MI6 got together with the underwater stunt coordinator
of “Tomorrow Never Dies” Lee Sheward
earlier this week for a chat about shooting underwater,
and what was cut from the final film...
Lee Sheward Interview - Part 3
20th October 2003
MI6 got together with the underwater stunt coordinator of “Tomorrow
Never Dies” Lee Sheward earlier this week for a chat. He
also performed as a stuntman in “The World Not Enough”.
In this third installment of a four-part interview we chat about
his coordinating work on “Tomorrow
Never Dies” and the bits that did not make the final film...
How long does it typically take to prep and underwater crew
We "The Stunt Dept" had a
week on the Devonshire water tank set. The set had been built on
dry land and then put into the tank and then flooded. We had to
do with the set. The whole thing was on a hydraulic rig so where
you see the model unit and the rocks collapsing from below the
ship, that’s the model unit. Then the ship starts to tilt,
that’s all the model unit.

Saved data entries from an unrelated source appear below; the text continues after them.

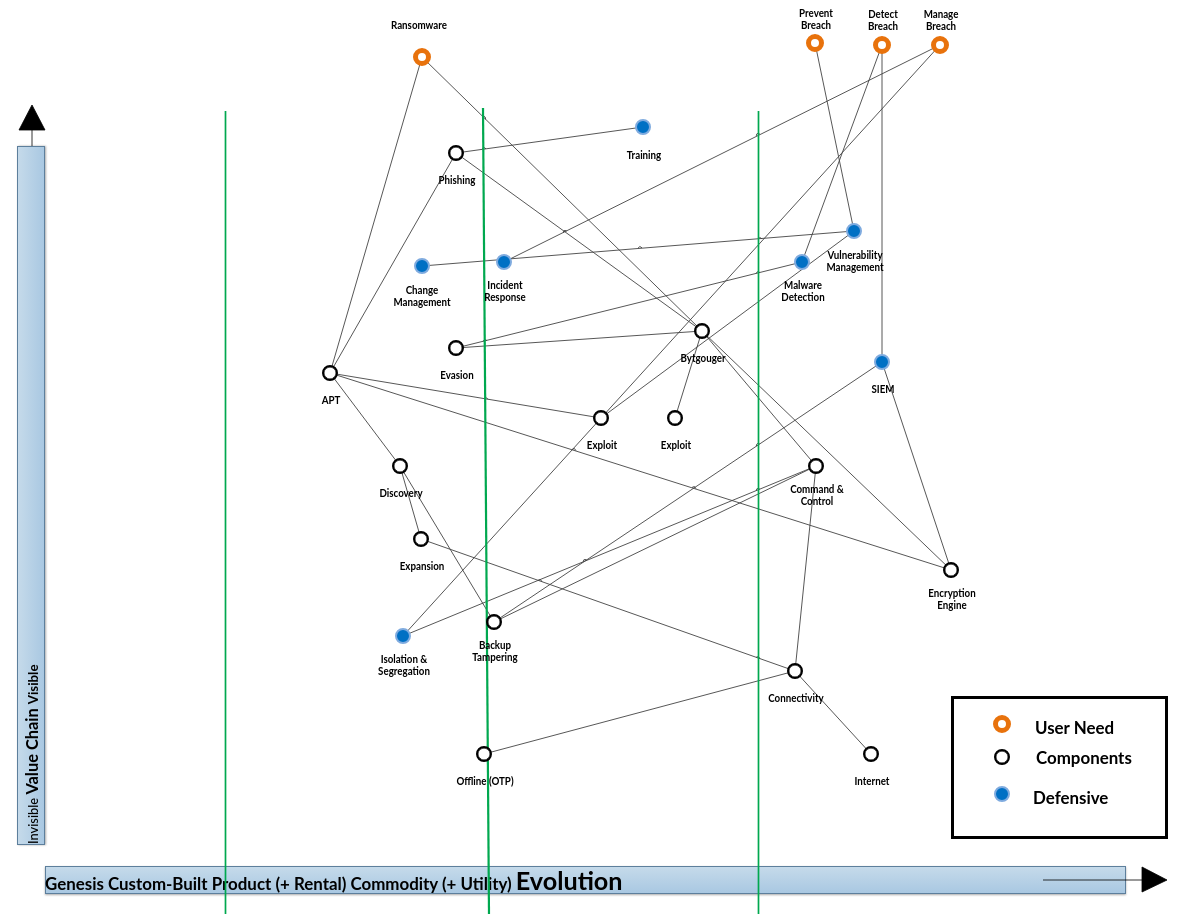
<!DOCTYPE html>
<html lang="en">
<head>
<meta charset="utf-8">
<title>Ransomware value chain map</title>
<style>
:root {
  --ink: #000;
  --paper: #fff;
  --edge: #444;
  --stage: #00a84f;
  --need: #e8720c;
  --defence: #0070c4;
  --defence-rim: #7fabdf;
  --bar-light: #c5daea;
  --bar-dark: #a9c8e2;
  --bar-line: #5d7f9c;
}
* { box-sizing: border-box; margin: 0; padding: 0; }
body { width: 1200px; height: 922px; overflow: hidden; background: var(--paper); }
.map {
  position: relative; width: 1200px; height: 922px; overflow: hidden;
  background: var(--paper); color: var(--ink);
  font-family: Lato, "Open Sans", sans-serif; font-weight: 700;
}
.links { position: absolute; inset: 0; }

.axis {
  position: absolute; height: 28px; white-space: nowrap;
  border: 1px solid var(--bar-line);
  background: linear-gradient(var(--bar-light), var(--bar-dark));
  box-shadow: 0 1px 2px #0005; line-height: 27px;
}
.evolution { left: 45px; top: 866px; width: 1081px; line-height: 26px; font-size: 25.2px; }
.evolution .stages { margin-left: -1px; font-size: 16.9px; }
.value-chain {
  left: 17px; top: 845px; width: 699px; font-size: 16.4px;
  transform: rotate(-90deg); transform-origin: 0 0;
}
.value-chain .end { font-size: 13.3px; }
.value-chain .low { font-size: 12.8px; font-weight: 500; }

.dot { display: block; flex: none; width: 18px; height: 18px; border-radius: 50%; background: var(--paper); }
.need .dot { border: 5px solid var(--need); }
.component .dot { width: 16px; height: 16px; margin: 1px; border: 2px solid var(--ink); box-shadow: inset 0 0 0 0.4px var(--ink); }
.defensive .dot { width: 16px; height: 16px; margin: 1px; border: 2px solid var(--defence-rim); background: var(--defence); }

.node { position: absolute; left: var(--x); top: var(--y); }
.node .dot { position: absolute; left: -9px; top: -9px; }
.label {
  position: absolute; left: var(--dx, 1px); top: var(--dy, 21px);
  transform: translateX(-50%) scaleX(0.92); white-space: nowrap; text-align: center;
  font-size: 10.6px; line-height: 12px;
}
.label.two { top: var(--dy, 17px); }

.legend {
  position: absolute; left: 951px; top: 696px; width: 217px; height: 143px;
  border: 3px solid var(--ink); background: var(--paper); list-style: none;
  display: grid; grid-template-rows: 30px 30px 50px; padding: 13px 0 0 39px;
  font-size: 16.9px;
}
.legend li { display: flex; align-items: center; gap: 24px; }
.legend .component { gap: 25px; }
.legend .defensive { gap: 22px; }
.legend .dot { position: relative; top: -3px; }
.legend .component .dot { top: 0; }
</style>
</head>
<body>
<main class="map">
  <div class="axis value-chain"><span class="end low">Invisible</span> Value Chain <span class="end">Visible</span></div>
  <div class="axis evolution"><span class="stages">Genesis Custom-Built Product (+ Rental) Commodity (+ Utility) </span>Evolution</div>

  <svg class="links" width="1200" height="922" viewBox="0 0 1200 922" aria-hidden="true">
    <defs><path id="hop" d="M-2 0Q0 -3 2 0"/></defs>
    <g class="axis-arrows" stroke="#000" stroke-width="0.8">
      <line x1="32" y1="130" x2="32" y2="146"/>
      <polygon points="19,130 45,130 32,105"/>
      <line x1="1043" y1="880" x2="1142" y2="880"/>
      <polygon points="1142,867 1142,892 1167,880"/>
    </g>
    <g class="edges" fill="none" stroke="var(--edge)" stroke-width="0.9">
      <path d="M422 57L330 373M422 57L702 331"/>
      <path d="M456 153L643 127M456 153L330 373M456 153L702 331"/>
      <path d="M422 266L854 231M504 262L940 45"/>
      <path d="M815 43L854 231M882 45L802 262M882 45V362M940 45L403 636"/>
      <path d="M854 231L601 418M456 348L802 262M456 348L702 331"/>
      <path d="M702 331L675 418M702 331L816 466M702 331L951 570"/>
      <path d="M330 373L601 418M330 373L951 570M330 373L400 466"/>
      <path d="M400 466L421 539M400 466L494 622M421 539L795 671"/>
      <path d="M882 362L494 622M882 362L951 570"/>
      <path d="M816 466L403 636M816 466L494 622M816 466L795 671"/>
      <path d="M795 671L484 754M795 671L871 754"/>
      <g class="crossings">
        <use href="#hop" transform="translate(484 149) rotate(-8)"/>
        <use href="#hop" transform="translate(484 118) rotate(44)"/>
        <use href="#hop" transform="translate(565 232) rotate(-27)"/>
        <use href="#hop" transform="translate(758 135) rotate(-27)"/>
        <use href="#hop" transform="translate(760 239) rotate(-5)"/>
        <use href="#hop" transform="translate(640 248) rotate(-5)"/>
        <use href="#hop" transform="translate(485 341) rotate(-14)"/>
        <use href="#hop" transform="translate(758 273) rotate(-14)"/>
        <use href="#hop" transform="translate(486 399) rotate(9)"/>
        <use href="#hop" transform="translate(574 450) rotate(18)"/>
        <use href="#hop" transform="translate(694 488) rotate(18)"/>
        <use href="#hop" transform="translate(758 445) rotate(-34)"/>
        <use href="#hop" transform="translate(540 581) rotate(19)"/>
        <use href="#hop" transform="translate(585 561) rotate(-22)"/>
        <use href="#hop" transform="translate(758 490) rotate(-22)"/>
        <use href="#hop" transform="translate(758 658) rotate(19)"/>
      </g>
    </g>
    <g class="stage-dividers" stroke="var(--stage)">
      <line x1="225.5" y1="111" x2="225.5" y2="914" stroke-width="1.7"/>
      <line x1="483" y1="108" x2="489" y2="914" stroke-width="2.2"/>
      <line x1="758.5" y1="111" x2="758.5" y2="914" stroke-width="1.7"/>
    </g>
  </svg>

  <section class="nodes">
    <div class="node need" style="--x:422px;--y:57px;--dx:-3px;--dy:-38px"><i class="dot"></i><span class="label">Ransomware</span></div>
    <div class="node need" style="--x:815px;--y:43px;--dy:-36px"><i class="dot"></i><span class="label two">Prevent<br>Breach</span></div>
    <div class="node need" style="--x:882px;--y:45px;--dy:-37px"><i class="dot"></i><span class="label two">Detect<br>Breach</span></div>
    <div class="node need" style="--x:940px;--y:45px;--dy:-37px"><i class="dot"></i><span class="label two">Manage<br>Breach</span></div>

    <div class="node defensive" style="--x:643px;--y:127px;--dy:22px"><i class="dot"></i><span class="label">Training</span></div>
    <div class="node defensive" style="--x:422px;--y:266px;--dx:0px;--dy:18px"><i class="dot"></i><span class="label two">Change<br>Management</span></div>
    <div class="node defensive" style="--x:504px;--y:262px"><i class="dot"></i><span class="label two">Incident<br>Response</span></div>
    <div class="node defensive" style="--x:854px;--y:231px;--dy:18px"><i class="dot"></i><span class="label two">Vulnerability<br>Management</span></div>
    <div class="node defensive" style="--x:802px;--y:262px"><i class="dot"></i><span class="label two">Malware<br>Detection</span></div>
    <div class="node defensive" style="--x:882px;--y:362px"><i class="dot"></i><span class="label">SIEM</span></div>
    <div class="node defensive" style="--x:403px;--y:636px"><i class="dot"></i><span class="label two">Isolation &amp;<br>Segregation</span></div>

    <div class="node component" style="--x:456px;--y:153px"><i class="dot"></i><span class="label">Phishing</span></div>
    <div class="node component" style="--x:456px;--y:348px"><i class="dot"></i><span class="label">Evasion</span></div>
    <div class="node component" style="--x:330px;--y:373px"><i class="dot"></i><span class="label">APT</span></div>
    <div class="node component" style="--x:702px;--y:331px"><i class="dot"></i><span class="label">Bytgouger</span></div>
    <div class="node component" style="--x:601px;--y:418px"><i class="dot"></i><span class="label">Exploit</span></div>
    <div class="node component" style="--x:675px;--y:418px"><i class="dot"></i><span class="label">Exploit</span></div>
    <div class="node component" style="--x:400px;--y:466px"><i class="dot"></i><span class="label">Discovery</span></div>
    <div class="node component" style="--x:421px;--y:539px"><i class="dot"></i><span class="label">Expansion</span></div>
    <div class="node component" style="--x:816px;--y:466px"><i class="dot"></i><span class="label two">Command &amp;<br>Control</span></div>
    <div class="node component" style="--x:951px;--y:570px"><i class="dot"></i><span class="label two">Encryption<br>Engine</span></div>
    <div class="node component" style="--x:494px;--y:622px"><i class="dot"></i><span class="label two">Backup<br>Tampering</span></div>
    <div class="node component" style="--x:795px;--y:671px"><i class="dot"></i><span class="label">Connectivity</span></div>
    <div class="node component" style="--x:484px;--y:754px"><i class="dot"></i><span class="label">Offline (OTP)</span></div>
    <div class="node component" style="--x:871px;--y:754px"><i class="dot"></i><span class="label">Internet</span></div>
  </section>

  <ul class="legend">
    <li class="need"><i class="dot"></i>User Need</li>
    <li class="component"><i class="dot"></i>Components</li>
    <li class="defensive"><i class="dot"></i>Defensive</li>
  </ul>
</main>
</body>
</html>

Then it cuts back to Bond and
Michelle in the missile room, the room starts to tilt. The thing
that really gives it away is you see the chain block the pulley
blocks slide across the set and get the impression the whole

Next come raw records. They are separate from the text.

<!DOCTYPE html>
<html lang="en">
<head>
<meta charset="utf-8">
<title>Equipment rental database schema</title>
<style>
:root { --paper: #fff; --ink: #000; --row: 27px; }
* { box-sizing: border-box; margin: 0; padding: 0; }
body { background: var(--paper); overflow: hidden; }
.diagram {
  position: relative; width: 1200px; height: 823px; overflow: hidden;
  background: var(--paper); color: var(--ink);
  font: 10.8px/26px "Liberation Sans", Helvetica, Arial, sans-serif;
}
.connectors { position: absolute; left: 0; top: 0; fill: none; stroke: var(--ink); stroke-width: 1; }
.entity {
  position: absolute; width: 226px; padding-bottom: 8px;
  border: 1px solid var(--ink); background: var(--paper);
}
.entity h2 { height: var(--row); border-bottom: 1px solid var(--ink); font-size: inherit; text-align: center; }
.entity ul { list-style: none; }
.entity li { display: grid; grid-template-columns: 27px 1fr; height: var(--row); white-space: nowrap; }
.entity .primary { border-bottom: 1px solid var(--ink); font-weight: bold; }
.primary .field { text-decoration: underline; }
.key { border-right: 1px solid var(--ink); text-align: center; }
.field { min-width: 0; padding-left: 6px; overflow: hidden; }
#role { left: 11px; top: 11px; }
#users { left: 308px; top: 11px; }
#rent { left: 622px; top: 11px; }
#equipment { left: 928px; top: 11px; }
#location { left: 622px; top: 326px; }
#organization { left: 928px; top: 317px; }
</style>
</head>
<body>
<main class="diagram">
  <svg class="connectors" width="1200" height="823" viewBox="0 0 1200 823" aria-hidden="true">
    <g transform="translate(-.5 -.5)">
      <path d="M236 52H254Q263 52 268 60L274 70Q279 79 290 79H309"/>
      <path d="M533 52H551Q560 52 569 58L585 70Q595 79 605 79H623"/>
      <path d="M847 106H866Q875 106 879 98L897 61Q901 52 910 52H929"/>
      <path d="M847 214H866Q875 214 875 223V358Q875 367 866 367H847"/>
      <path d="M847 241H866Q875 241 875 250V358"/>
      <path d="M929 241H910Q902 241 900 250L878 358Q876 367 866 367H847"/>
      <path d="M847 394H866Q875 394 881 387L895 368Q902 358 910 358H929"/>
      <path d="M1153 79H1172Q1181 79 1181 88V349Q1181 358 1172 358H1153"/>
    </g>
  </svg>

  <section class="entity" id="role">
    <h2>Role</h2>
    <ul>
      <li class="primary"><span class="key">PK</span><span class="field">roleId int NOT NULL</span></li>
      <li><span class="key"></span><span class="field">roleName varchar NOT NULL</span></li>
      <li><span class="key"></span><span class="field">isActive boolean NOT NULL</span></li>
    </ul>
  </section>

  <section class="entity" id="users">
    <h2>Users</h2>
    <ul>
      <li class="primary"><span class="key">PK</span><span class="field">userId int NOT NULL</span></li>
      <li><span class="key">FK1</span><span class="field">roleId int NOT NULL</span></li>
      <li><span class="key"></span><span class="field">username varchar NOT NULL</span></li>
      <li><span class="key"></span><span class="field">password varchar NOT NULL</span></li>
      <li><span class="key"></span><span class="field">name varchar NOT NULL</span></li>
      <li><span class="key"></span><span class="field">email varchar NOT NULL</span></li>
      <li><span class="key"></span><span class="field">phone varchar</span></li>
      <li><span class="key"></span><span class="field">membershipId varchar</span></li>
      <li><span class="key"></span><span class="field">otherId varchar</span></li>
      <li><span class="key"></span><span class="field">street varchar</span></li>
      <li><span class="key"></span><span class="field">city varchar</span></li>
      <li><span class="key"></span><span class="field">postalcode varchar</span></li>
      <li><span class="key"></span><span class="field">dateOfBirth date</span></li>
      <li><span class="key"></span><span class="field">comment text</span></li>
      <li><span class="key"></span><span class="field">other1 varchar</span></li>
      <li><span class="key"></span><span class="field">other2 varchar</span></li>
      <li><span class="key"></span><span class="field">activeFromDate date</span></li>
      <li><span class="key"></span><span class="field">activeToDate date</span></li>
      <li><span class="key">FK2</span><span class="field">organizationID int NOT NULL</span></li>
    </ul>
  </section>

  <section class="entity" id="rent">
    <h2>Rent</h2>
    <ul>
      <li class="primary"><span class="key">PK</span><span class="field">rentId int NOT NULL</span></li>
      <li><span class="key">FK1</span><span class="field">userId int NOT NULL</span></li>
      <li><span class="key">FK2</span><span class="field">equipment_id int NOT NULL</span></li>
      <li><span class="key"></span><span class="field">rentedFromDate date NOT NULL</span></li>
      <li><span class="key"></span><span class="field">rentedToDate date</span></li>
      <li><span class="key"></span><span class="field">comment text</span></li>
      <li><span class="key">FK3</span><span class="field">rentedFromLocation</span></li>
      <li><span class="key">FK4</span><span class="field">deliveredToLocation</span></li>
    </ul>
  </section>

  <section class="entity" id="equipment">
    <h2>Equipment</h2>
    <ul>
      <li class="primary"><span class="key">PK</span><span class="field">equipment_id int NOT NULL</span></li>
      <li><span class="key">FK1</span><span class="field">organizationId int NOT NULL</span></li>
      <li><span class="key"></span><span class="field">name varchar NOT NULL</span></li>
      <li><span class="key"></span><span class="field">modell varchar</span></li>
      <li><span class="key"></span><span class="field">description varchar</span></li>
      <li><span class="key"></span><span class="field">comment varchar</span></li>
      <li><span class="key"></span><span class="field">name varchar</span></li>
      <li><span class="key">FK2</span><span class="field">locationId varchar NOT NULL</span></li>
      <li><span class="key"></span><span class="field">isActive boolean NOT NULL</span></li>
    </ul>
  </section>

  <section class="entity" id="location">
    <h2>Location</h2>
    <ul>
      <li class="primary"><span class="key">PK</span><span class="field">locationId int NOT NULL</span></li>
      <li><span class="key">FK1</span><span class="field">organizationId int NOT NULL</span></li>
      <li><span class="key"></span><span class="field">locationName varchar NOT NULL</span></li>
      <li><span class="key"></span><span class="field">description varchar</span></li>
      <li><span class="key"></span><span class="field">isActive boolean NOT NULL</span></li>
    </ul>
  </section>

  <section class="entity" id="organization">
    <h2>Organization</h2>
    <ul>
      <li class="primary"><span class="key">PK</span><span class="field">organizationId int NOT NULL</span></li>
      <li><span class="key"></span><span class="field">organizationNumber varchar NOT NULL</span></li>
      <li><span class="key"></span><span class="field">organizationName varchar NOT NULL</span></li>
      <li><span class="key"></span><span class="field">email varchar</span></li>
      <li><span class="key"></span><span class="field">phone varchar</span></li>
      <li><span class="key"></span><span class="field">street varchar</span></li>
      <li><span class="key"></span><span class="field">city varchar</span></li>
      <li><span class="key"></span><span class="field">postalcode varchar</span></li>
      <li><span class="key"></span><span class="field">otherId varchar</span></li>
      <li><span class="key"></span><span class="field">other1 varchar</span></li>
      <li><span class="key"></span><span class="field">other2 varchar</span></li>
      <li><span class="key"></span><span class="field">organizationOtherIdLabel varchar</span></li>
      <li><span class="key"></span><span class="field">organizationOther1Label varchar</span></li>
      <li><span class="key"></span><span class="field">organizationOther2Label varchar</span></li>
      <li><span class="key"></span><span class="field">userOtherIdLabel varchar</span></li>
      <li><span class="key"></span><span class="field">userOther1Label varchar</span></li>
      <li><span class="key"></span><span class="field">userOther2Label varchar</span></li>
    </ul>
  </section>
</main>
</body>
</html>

thing is tipping then the missile racks all collapse and knock
The whole thing had to be tested to speed on exactly how
fast it’s going to go and how it was going to react. For
example, if the stunt doubles could get through the door in
time before it
everything was a real weight, and at weight wouldn’t have
fallen with the same emphasis. And those racks holding missiles...
you didn’t want to get caught under those and crushed flat!
So it took maybe a week of camera tests and filming
in the set (as we would in a normal filming situation) and then
developing the film and finding out what it was like and what
it would look
like before shooting it properly.
Were you given any artistic licence when shooting the underwater
I wasn’t really given any artistic license
to change anything to put my opinion in whilst doing it for the
best way to achieve something, because I came on really quite
late on in the sequence or in the film. It had all been storyboarded
and you know the writers, producers and director had all talked
it over for weeks and months probably.
Was anything cut from the final film?
We actually shot a lot more than was in the film. There was
actually a whole sequence where Bond and the girl came out of
room into a corridor and into another anti-chamber and then the
door gets shut and locked and then they take there diving gear
off and then they swim up through the funnels and escape. It
never made the final cut of the movie. It was probably a third
more than is in the film, which was never used, purely
because of the length of the movie. The problem with underwater
sequences is that it’s hard to make them look exciting
and dynamic, because being underwater slows things it’s
more of a tension thing than a fast action stunt thing.
How did you make this sequence different from previous Bonds?
Obviously the biggest two are “Thunderball” and “For
Your Eyes Only”. Both have completely different objectives
of what was being achieved. “Thunderball” was
a huge underwater battle, whereas“For Your Eyes Only” has
Bond in a stiffened suit fighting a shark and the odd guy. This
one was more trying to escape from a sinking ship. So it’s
a slight variant to that, everything was already
storyboarded before I got there. Hopeful next time they'll ask
for a few ideas and let us come up with something new.
Were there any heart-stopping moments during you time on the
or did everything go to plan?
Any sequences on Bond or the bigger stuff can be heart stopping,
Bond pushes the limits of what we
can and can’t do. They are definitely aimed at being the
action movie for everything being cutting edge, and the sequences
done over the years have been very exciting and heart
stopping with the adrenalin rush you get working on a Bond film.
Everything goes to plan... nine times out of ten. On
the Bond films nobody has been injured and nothings gone totally
maybe the timing on one or two things hasn’t exactly worked
perfectly. That’s down to planning and preparation. With
the right planning and preparation it works well and it's only
change things at
the last minute, or don’t rehearse well enough, or don’t
get the right personnel in that it doesn’t work properly.
Keep an eye out for the final part of the interview where we
chat about personal favourites, playing the goon, and
the role CGI.
Many thanks to Lee Sheward.
Sheward Interview (1)
Sheward Interview (2)
Sheward Interview (4)
MI6 "Tomorrow Never
Dies " Coverage